_Task prompt_. Return the lines below exactly, from the first line to the line that contains "absolute; display: flex;". Leave out pictures.

_Stored data_.
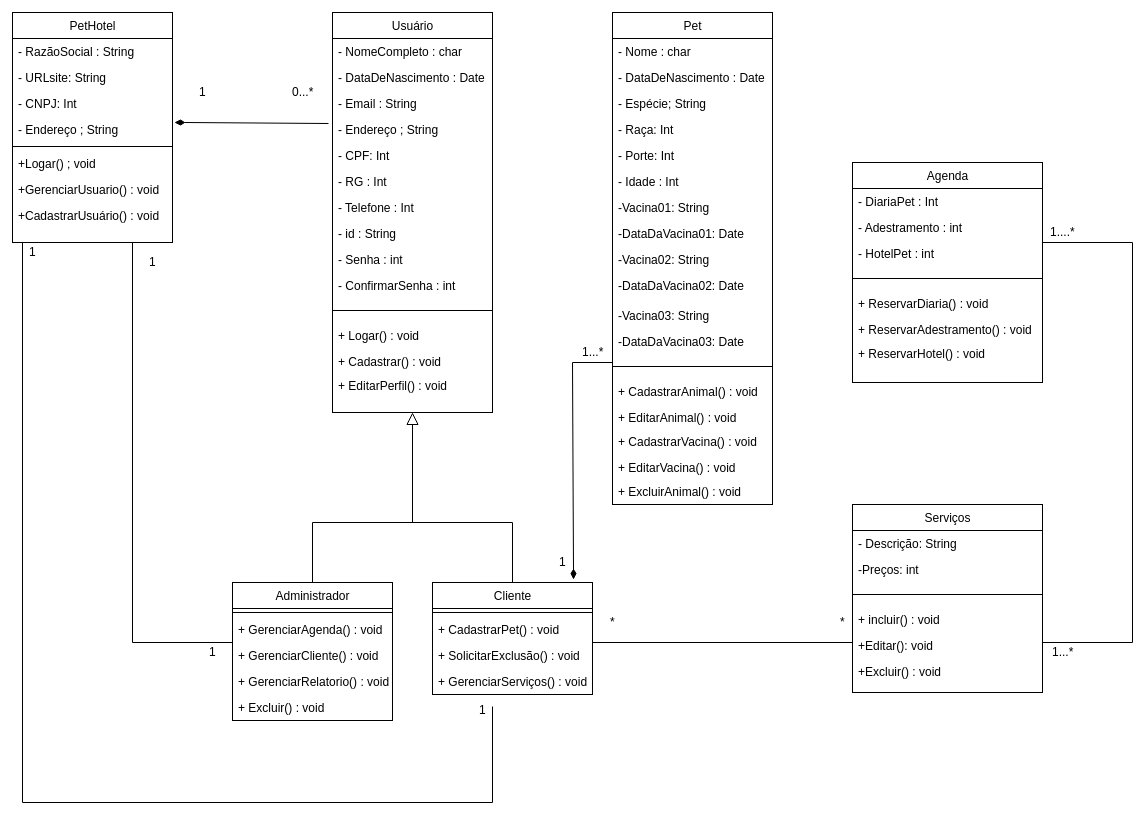
<!DOCTYPE html>
<html lang="pt-BR">
<head>
<meta charset="utf-8">
<title>Diagrama de classes</title>
<style>
:root { --ink: #000; --paper: #fff; }
* { box-sizing: border-box; margin: 0; padding: 0; }
html, body { width: 1146px; height: 816px; overflow: hidden; background: var(--paper); }
.diagram { position: relative; width: 1146px; height: 816px; overflow: hidden; color: var(--ink); font: 12px/26px "Liberation Sans", Arial, sans-serif; }
.connectors { position: absolute; inset: 0; }
.connectors path { fill: none; stroke: var(--ink); }
.connectors .diamond { fill: var(--ink); }
.connectors .inherit { fill: var(--paper); }
.class { position: absolute; display: flex; flex-direction: column; width: 161px; border: 1px solid var(--ink); background: var(--paper); }
.class h2 { flex: none; height: 26px; font: inherit; text-align: center; border-bottom: 1px solid var(--ink); }
.class ul { flex: none; list-style: none; padding-left: 5px; white-space: nowrap; }
.class li { height: 26px; }
.attributes { border-bottom: 1px solid var(--ink); }
.methods { padding-top: 12px; }
.methods.compact { padding-top: 4px; }
.class .tight { margin-top: -2px; }
.class .loose { margin-top: 4px; }
.multiplicity { position: absolute; line-height: 16px; white-space: nowrap; }

#pethotel { left: 12px; top: 12px; height: 231px; }
#pethotel .attributes { height: 108px; }
#usuario { left: 332px; top: 12px; height: 401px; }
#usuario .attributes { height: 272px; }
#pet { left: 612px; top: 12px; height: 493px; }
#pet .attributes { height: 328px; }
#agenda { left: 852px; top: 162px; width: 191px; height: 221px; }
#agenda .attributes { height: 90px; }
#servicos { left: 852px; top: 504px; width: 191px; height: 189px; }
#servicos .attributes { height: 64px; }
#administrador { left: 232px; top: 582px; height: 139px; }
#cliente { left: 432px; top: 582px; height: 113px; }
#administrador .attributes, #cliente .attributes { height: 4px; }
</style>
</head>
<body>
<main class="diagram">
  <svg class="connectors" width="1146" height="816" viewBox="0 0 1146 816" aria-hidden="true">
    <g transform="translate(.5 .5)">
      <path d="M184 122L328 123"/>
      <path class="diamond" d="M175 122L180 119.5L184 122L180 124.5Z"/>
      <path d="M22 242V802H492V706"/>
      <path d="M132 242V642H232"/>
      <path d="M412 424V522M312 582V522H512V582"/>
      <path class="inherit" d="M412 413L417.5 424H406.5Z"/>
      <path d="M612 362H572L573 570"/>
      <path class="diamond" d="M573 569L575.5 573L573 578L570.5 573Z"/>
      <path d="M592 642H852"/>
      <path d="M1042 242H1132V642H1042"/>
    </g>
  </svg>

  <section class="class" id="pethotel">
    <h2>PetHotel</h2>
    <ul class="attributes">
      <li>- RazãoSocial : String</li>
      <li>- URLsite: String</li>
      <li>- CNPJ: Int</li>
      <li>- Endereço ; String</li>
    </ul>
    <ul class="methods compact">
      <li>+Logar() ; void</li>
      <li>+GerenciarUsuario() : void</li>
      <li>+CadastrarUsuário() : void</li>
    </ul>
  </section>

  <section class="class" id="usuario">
    <h2>Usuário</h2>
    <ul class="attributes">
      <li>- NomeCompleto : char</li>
      <li>- DataDeNascimento : Date</li>
      <li>- Email : String</li>
      <li>- Endereço ; String</li>
      <li>- CPF: Int</li>
      <li>- RG : Int</li>
      <li>- Telefone : Int</li>
      <li>- id : String</li>
      <li>- Senha : int</li>
      <li>- ConfirmarSenha : int</li>
    </ul>
    <ul class="methods">
      <li>+ Logar() : void</li>
      <li>+ Cadastrar() : void</li>
      <li class="tight">+ EditarPerfil() : void</li>
    </ul>
  </section>

  <section class="class" id="pet">
    <h2>Pet</h2>
    <ul class="attributes">
      <li>- Nome : char</li>
      <li>- DataDeNascimento : Date</li>
      <li>- Espécie; String</li>
      <li>- Raça: Int</li>
      <li>- Porte: Int</li>
      <li>- Idade : Int</li>
      <li>-Vacina01: String</li>
      <li>-DataDaVacina01: Date</li>
      <li>-Vacina02: String</li>
      <li>-DataDaVacina02: Date</li>
      <li class="loose">-Vacina03: String</li>
      <li>-DataDaVacina03: Date</li>
    </ul>
    <ul class="methods">
      <li>+ CadastrarAnimal() : void</li>
      <li>+ EditarAnimal() : void</li>
      <li class="tight">+ CadastrarVacina() : void</li>
      <li>+ EditarVacina() : void</li>
      <li class="tight">+ ExcluirAnimal() : void</li>
    </ul>
  </section>

  <section class="class" id="agenda">
    <h2>Agenda</h2>
    <ul class="attributes">
      <li>- DiariaPet : Int</li>
      <li>- Adestramento : int</li>
      <li>- HotelPet : int</li>
    </ul>
    <ul class="methods">
      <li>+ ReservarDiaria() : void</li>
      <li>+ ReservarAdestramento() : void</li>
      <li class="tight">+ ReservarHotel() : void</li>
    </ul>
  </section>

  <section class="class" id="servicos">
    <h2>Serviços</h2>
    <ul class="attributes">
      <li>- Descrição: String</li>
      <li>-Preços: int</li>
    </ul>
    <ul class="methods">
      <li>+ incluir() : void</li>
      <li>+Editar(): void</li>
      <li>+Excluir() : void</li>
    </ul>
  </section>

  <section class="class" id="administrador">
    <h2>Administrador</h2>
    <ul class="attributes"></ul>
    <ul class="methods compact">
      <li>+ GerenciarAgenda() : void</li>
      <li>+ GerenciarCliente() : void</li>
      <li>+ GerenciarRelatorio() : void</li>
      <li>+ Excluir() : void</li>
    </ul>
  </section>

  <section class="class" id="cliente">
    <h2>Cliente</h2>
    <ul class="attributes"></ul>
    <ul class="methods compact">
      <li>+ CadastrarPet() : void</li>
      <li>+ SolicitarExclusão() : void</li>
      <li>+ GerenciarServiços() : void</li>
    </ul>
  </section>

  <span class="multiplicity" style="left:199px;top:84px">1</span>
  <span class="multiplicity" style="left:292px;top:84px">0...*</span>
  <span class="multiplicity" style="left:29px;top:244px">1</span>
  <span class="multiplicity" style="left:149px;top:254px">1</span>
  <span class="multiplicity" style="left:209px;top:644px">1</span>
  <span class="multiplicity" style="left:479px;top:702px">1</span>
  <span class="multiplicity" style="left:582px;top:344px">1...*</span>
  <span class="multiplicity" style="left:559px;top:554px">1</span>
  <span class="multiplicity" style="left:610px;top:614px">*</span>
  <span class="multiplicity" style="left:840px;top:614px">*</span>
  <span class="multiplicity" style="left:1050px;top:224px">1....*</span>
  <span class="multiplicity" style="left:1052px;top:644px">1...*</span>
</main>
</body>
</html>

_Written solution_.
<!DOCTYPE html>
<html lang="pt-BR">
<head>
<meta charset="utf-8">
<title>Diagrama de classes</title>
<style>
:root { --ink: #000; --paper: #fff; }
* { box-sizing: border-box; margin: 0; padding: 0; }
html, body { width: 1146px; height: 816px; overflow: hidden; background: var(--paper); }
.diagram { position: relative; width: 1146px; height: 816px; overflow: hidden; color: var(--ink); font: 12px/26px "Liberation Sans", Arial, sans-serif; }
.connectors { position: absolute; inset: 0; }
.connectors path { fill: none; stroke: var(--ink); }
.connectors .diamond { fill: var(--ink); }
.connectors .inherit { fill: var(--paper); }
.class { position: absolute; display: flex; flex-direction: column; width: 161px; border: 1px solid var(--ink); background: var(--paper); }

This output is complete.